On the mountainous terrains though, over the Plomari area, where the Protoulis plots are located, everything is done with great physical effort and care. To endure quality, you need to collect the fruit from the tree at the right moment. You need to place and gather your nets several times and climb the steep terraces.
The 200 hectares of Protoulis organic olive groves stretch
over the mountainous and semi mountainous slopes over Plomari.
The company owns the only vertically integrated unit on the island with two olive oil production venues; one at Megalochori village and one at Trygonas.
The first Protoulis olive mill was established in Megalochori, the highest village of Lesbos with an altitude of 670 m spreading over an area of 600 m2 of covered spaces.
When the unit first started its operation it only had hydraulic presses, while today, after constant upgrading, it features state-of-the-art equipment with a cold extraction pressing capacity of 3.5 tones per hour. The olive oil produced is stored in stainless steel tanks of 500 tons while the maturing procedure takes place in perfect conditions of thermal insulation and light protection. The bottling and filling plant features one line for glass containers, and two more for tinplate containers.
In 2005, Protoulis acquired the second company mill at Trygonas, operating in one of the oldest olive pressing units of the island that was constructed back in 1928 by an American expatriate family.

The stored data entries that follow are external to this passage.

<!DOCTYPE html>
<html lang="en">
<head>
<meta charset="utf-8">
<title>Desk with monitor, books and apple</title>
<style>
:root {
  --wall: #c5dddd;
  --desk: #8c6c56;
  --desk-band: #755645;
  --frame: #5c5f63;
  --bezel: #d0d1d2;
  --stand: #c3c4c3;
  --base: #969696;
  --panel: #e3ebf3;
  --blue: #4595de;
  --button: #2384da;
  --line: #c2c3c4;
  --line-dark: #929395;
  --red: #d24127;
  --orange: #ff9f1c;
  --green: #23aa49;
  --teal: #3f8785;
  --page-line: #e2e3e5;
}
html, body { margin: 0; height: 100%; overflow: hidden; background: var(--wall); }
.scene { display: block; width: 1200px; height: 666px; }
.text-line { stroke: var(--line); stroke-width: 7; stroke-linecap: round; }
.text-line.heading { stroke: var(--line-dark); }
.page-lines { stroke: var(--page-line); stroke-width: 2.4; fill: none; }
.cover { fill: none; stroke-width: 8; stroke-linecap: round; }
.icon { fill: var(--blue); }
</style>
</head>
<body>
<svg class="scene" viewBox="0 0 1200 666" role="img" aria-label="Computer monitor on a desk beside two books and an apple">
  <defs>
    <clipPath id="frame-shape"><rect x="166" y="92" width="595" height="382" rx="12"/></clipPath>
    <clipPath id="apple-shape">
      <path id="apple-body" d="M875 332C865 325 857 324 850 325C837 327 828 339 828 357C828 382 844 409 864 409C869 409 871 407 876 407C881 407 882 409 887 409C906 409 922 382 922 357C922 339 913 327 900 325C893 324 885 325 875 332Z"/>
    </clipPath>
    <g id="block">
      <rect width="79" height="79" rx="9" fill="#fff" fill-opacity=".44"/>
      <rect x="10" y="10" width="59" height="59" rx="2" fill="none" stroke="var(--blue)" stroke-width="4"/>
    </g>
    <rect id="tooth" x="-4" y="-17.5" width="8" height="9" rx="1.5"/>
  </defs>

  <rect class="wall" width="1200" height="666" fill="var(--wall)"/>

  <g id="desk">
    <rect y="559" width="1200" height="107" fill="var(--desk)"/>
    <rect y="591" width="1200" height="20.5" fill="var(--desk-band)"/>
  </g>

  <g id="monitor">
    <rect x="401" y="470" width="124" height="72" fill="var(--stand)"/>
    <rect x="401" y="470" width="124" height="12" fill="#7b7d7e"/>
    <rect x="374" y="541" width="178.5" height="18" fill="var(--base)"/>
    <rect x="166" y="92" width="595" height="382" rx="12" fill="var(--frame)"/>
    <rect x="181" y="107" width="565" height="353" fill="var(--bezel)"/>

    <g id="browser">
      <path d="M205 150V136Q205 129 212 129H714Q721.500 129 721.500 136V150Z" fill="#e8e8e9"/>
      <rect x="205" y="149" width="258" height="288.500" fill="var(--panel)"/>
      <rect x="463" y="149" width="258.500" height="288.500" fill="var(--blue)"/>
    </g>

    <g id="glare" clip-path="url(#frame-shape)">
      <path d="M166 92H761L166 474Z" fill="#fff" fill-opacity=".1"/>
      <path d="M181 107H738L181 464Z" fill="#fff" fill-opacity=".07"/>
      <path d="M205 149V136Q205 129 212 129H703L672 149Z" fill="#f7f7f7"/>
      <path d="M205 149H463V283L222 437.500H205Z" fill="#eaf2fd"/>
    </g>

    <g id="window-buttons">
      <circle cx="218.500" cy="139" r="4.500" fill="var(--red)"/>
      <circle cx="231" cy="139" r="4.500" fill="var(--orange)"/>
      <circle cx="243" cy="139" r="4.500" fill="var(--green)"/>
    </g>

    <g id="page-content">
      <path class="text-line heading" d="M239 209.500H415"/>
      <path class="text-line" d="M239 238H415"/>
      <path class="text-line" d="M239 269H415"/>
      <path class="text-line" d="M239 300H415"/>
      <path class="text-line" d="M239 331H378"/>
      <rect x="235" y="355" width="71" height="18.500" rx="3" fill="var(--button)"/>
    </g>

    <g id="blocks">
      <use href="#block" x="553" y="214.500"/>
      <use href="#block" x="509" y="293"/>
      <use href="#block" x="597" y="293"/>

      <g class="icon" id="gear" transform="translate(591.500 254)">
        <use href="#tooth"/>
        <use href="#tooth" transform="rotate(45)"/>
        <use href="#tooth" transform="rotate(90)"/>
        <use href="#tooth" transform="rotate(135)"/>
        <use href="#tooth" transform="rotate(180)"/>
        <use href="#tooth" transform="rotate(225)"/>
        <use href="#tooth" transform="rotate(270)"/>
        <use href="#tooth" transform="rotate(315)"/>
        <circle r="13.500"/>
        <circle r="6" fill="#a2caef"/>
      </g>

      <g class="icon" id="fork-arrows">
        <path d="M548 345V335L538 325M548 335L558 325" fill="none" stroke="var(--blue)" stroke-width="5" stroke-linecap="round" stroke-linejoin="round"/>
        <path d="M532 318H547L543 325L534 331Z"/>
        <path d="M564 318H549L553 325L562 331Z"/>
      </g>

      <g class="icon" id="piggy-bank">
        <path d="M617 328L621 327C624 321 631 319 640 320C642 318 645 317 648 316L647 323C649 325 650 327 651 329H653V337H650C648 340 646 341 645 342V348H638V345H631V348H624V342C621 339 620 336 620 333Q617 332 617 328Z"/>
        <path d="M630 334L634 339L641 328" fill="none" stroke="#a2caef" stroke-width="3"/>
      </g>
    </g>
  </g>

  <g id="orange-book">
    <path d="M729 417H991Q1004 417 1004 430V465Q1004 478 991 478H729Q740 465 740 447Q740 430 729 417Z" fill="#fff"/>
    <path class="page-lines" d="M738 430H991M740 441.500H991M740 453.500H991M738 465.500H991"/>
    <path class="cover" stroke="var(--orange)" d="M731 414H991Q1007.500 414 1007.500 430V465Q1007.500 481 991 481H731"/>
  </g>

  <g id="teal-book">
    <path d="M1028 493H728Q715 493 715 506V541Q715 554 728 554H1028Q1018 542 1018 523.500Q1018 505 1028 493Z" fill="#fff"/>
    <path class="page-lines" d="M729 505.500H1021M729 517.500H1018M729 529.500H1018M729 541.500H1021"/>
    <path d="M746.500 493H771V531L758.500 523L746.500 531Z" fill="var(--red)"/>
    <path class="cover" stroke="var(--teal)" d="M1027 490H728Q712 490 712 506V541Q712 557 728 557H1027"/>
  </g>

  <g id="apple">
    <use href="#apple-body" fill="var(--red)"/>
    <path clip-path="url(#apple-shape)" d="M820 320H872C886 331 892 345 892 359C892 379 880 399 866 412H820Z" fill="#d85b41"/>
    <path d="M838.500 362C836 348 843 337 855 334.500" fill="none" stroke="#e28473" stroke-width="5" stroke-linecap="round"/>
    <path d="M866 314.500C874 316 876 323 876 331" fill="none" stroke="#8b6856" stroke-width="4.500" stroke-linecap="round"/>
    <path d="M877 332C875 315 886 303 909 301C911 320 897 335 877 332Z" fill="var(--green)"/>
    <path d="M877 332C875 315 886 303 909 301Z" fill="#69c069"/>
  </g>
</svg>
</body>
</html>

The old, traditional equipment is displayed inside the mill in a designated area where guests have the opportunity via the special video projection to be guided in English and German through the island’s great olive oil history.
Today, state of the art mechanical equipment of a cold-pressing capacity of 4.5 tons per hour is used in production. The stainless steel storage tanks have a capacity of 400 tons and are locally located at a fully controlled temperature.
The company is expanding and constantly, investing in new technologies and infrastructure. In 2013, it acquired a new bottling plant next to the old stone-built mill. This unit will exclusively produce the Protoulis top quality products, particularly the organic ones. These spaces cover a surface area of 1,000 m2 and house 350-ton stainless steel tanks with nitrogen in order to avoid olive oil exposure to oxygen.
The iconic and oldest of the three Protoulis products boasts an extensive collection of awards and medals, received over time in world-renowned competitions.